::: Provided records :::
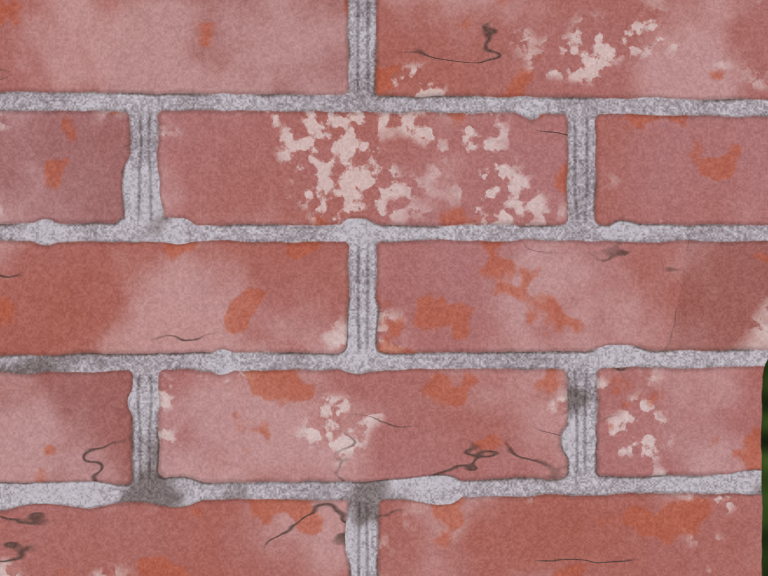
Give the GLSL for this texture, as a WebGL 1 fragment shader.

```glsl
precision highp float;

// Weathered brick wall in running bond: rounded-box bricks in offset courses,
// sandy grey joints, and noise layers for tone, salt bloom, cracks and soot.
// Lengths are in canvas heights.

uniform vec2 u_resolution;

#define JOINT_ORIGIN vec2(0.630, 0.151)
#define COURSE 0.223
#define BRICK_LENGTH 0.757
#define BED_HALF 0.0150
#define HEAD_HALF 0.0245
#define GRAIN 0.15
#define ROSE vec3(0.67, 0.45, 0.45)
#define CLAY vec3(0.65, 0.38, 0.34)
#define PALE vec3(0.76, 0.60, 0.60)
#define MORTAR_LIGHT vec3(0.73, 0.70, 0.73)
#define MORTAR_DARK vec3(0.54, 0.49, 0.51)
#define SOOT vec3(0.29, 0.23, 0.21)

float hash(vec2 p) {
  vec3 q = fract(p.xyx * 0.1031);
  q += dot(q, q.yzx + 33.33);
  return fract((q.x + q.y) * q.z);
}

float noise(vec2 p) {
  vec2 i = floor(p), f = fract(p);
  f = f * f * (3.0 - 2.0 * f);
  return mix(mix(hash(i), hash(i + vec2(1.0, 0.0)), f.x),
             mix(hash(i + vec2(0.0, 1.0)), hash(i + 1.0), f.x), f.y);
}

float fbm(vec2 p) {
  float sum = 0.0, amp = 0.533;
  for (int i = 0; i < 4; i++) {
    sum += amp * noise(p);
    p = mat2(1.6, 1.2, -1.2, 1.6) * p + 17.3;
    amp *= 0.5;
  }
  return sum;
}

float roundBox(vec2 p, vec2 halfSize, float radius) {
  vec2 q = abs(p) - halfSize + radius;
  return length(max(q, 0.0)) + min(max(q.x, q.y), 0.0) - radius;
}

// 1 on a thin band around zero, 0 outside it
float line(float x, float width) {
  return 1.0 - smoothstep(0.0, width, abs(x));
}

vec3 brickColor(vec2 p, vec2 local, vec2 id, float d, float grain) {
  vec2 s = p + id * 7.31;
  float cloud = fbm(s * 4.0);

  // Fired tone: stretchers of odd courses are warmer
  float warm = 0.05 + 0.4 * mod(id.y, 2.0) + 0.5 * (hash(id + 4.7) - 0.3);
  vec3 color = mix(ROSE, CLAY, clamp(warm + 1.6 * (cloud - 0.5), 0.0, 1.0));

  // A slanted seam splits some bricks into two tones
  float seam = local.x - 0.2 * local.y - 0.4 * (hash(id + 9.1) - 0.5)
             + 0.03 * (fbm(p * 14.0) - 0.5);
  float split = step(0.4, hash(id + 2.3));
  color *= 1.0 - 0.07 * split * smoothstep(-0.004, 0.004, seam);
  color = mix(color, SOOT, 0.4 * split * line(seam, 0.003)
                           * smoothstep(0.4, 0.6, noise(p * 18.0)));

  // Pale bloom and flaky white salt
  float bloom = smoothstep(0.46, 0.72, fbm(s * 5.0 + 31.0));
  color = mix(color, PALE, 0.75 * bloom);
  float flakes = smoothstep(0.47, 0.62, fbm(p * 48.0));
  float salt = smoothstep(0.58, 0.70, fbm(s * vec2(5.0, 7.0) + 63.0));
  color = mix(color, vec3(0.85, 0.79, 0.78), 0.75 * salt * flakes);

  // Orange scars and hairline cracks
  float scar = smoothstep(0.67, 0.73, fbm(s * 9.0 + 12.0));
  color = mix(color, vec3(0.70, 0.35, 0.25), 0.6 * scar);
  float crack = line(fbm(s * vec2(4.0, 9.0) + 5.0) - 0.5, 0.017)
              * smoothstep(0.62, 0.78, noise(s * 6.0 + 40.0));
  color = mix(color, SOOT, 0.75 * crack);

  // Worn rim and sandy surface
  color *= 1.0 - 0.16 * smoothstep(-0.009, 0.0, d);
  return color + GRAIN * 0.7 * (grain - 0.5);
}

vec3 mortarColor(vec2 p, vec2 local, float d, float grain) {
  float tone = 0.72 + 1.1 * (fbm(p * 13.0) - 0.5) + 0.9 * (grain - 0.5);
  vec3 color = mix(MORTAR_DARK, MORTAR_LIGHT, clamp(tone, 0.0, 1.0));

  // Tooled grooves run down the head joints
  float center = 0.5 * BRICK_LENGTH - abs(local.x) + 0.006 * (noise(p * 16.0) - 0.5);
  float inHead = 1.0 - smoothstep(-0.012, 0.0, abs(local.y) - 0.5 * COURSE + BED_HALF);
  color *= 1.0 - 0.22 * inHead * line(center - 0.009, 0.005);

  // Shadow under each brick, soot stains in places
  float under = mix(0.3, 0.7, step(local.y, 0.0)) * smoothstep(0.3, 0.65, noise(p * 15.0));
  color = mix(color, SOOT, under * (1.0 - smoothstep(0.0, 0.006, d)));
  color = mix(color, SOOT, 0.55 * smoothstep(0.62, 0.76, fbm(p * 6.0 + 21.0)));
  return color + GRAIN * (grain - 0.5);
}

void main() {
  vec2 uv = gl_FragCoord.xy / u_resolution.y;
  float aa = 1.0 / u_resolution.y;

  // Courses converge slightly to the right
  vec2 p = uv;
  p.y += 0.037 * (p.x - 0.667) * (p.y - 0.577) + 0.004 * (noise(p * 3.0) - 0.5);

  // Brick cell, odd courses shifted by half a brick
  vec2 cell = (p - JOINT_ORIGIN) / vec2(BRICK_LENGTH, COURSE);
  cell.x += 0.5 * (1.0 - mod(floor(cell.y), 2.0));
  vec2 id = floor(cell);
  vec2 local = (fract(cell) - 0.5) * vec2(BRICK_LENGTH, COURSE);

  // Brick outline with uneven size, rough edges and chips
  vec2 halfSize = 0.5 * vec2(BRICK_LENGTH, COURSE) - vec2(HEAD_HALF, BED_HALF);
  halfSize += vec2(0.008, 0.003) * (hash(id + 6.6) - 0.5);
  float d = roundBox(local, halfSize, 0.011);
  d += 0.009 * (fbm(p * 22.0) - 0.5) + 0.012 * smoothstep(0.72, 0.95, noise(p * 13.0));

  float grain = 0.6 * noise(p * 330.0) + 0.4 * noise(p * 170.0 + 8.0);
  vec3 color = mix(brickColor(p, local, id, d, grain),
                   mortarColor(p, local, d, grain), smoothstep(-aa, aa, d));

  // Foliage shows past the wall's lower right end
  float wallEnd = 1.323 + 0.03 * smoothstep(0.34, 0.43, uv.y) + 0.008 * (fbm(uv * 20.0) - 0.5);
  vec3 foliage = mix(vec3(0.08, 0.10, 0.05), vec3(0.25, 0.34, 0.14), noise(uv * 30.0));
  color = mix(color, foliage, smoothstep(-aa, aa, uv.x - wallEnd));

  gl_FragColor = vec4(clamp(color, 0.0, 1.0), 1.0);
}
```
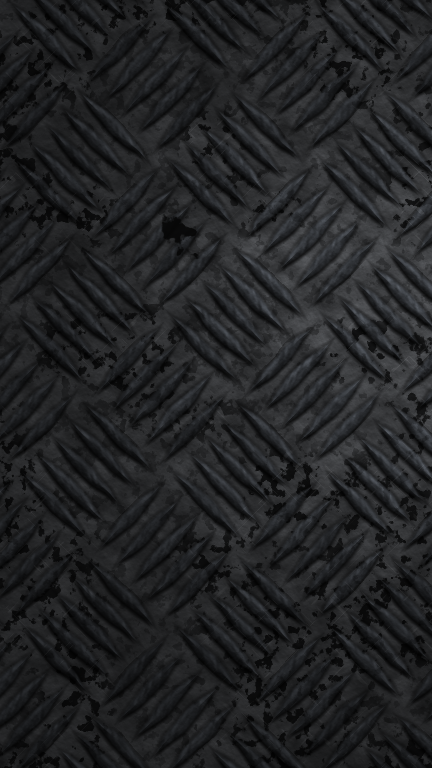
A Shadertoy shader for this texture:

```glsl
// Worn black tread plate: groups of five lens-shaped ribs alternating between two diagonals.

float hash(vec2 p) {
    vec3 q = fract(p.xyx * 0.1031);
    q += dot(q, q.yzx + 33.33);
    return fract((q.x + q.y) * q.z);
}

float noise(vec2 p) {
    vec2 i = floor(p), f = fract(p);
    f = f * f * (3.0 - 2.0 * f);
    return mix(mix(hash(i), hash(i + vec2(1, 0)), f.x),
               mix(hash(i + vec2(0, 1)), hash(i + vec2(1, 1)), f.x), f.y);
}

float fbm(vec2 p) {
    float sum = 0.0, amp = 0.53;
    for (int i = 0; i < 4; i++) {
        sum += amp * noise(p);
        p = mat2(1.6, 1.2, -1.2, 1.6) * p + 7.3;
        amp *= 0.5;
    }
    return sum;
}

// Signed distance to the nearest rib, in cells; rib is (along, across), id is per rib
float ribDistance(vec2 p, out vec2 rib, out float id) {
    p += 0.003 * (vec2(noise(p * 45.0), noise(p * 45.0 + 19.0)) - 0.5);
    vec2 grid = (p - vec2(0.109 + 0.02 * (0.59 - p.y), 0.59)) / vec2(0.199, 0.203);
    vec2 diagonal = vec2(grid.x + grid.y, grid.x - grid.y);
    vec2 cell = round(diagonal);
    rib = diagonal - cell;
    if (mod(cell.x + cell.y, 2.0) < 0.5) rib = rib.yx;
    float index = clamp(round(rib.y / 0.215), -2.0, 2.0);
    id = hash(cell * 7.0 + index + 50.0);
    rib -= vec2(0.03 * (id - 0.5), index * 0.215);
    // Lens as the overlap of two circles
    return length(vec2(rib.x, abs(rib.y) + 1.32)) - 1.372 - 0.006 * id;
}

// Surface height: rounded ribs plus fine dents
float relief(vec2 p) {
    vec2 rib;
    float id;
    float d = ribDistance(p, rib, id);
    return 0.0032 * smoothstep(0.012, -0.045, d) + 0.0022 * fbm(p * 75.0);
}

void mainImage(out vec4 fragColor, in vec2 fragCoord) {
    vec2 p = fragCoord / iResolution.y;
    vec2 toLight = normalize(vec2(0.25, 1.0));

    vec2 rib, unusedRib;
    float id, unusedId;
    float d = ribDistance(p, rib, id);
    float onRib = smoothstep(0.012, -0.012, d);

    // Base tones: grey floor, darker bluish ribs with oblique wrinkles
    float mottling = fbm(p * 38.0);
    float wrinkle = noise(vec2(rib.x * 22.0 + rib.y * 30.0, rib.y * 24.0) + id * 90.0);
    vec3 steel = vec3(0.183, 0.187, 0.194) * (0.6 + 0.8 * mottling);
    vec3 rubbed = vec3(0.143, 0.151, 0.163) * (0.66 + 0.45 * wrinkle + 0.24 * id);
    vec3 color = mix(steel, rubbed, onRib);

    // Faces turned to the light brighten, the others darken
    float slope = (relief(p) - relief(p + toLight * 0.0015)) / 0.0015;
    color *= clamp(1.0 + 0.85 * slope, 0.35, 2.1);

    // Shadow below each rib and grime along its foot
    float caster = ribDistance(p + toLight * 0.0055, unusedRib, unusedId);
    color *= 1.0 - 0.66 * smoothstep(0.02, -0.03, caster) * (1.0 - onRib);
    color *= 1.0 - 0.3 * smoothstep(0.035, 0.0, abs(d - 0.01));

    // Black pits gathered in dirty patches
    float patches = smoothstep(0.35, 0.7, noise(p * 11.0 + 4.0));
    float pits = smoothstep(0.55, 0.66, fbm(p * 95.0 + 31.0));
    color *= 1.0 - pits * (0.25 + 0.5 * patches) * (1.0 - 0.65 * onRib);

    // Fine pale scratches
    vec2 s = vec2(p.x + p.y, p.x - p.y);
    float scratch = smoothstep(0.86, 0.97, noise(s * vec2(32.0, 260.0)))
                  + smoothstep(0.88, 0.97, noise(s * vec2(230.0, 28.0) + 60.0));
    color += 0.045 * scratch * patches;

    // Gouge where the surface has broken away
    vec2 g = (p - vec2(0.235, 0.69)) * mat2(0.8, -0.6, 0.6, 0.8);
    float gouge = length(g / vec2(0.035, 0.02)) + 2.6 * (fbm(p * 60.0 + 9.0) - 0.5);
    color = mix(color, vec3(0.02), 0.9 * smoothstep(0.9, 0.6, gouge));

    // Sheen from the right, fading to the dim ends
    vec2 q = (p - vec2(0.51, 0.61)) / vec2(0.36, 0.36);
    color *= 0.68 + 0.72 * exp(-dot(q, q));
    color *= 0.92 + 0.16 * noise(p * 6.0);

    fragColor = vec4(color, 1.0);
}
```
:::
» Directions for this task
Each line above with the word "hash" needs to be copied.

» Answer area
float hash(vec2 p) {
  return mix(mix(hash(i), hash(i + vec2(1.0, 0.0)), f.x),
             mix(hash(i + vec2(0.0, 1.0)), hash(i + 1.0), f.x), f.y);
  float warm = 0.05 + 0.4 * mod(id.y, 2.0) + 0.5 * (hash(id + 4.7) - 0.3);
  float seam = local.x - 0.2 * local.y - 0.4 * (hash(id + 9.1) - 0.5)
  float split = step(0.4, hash(id + 2.3));
  halfSize += vec2(0.008, 0.003) * (hash(id + 6.6) - 0.5);
float hash(vec2 p) {
    return mix(mix(hash(i), hash(i + vec2(1, 0)), f.x),
               mix(hash(i + vec2(0, 1)), hash(i + vec2(1, 1)), f.x), f.y);
    id = hash(cell * 7.0 + index + 50.0);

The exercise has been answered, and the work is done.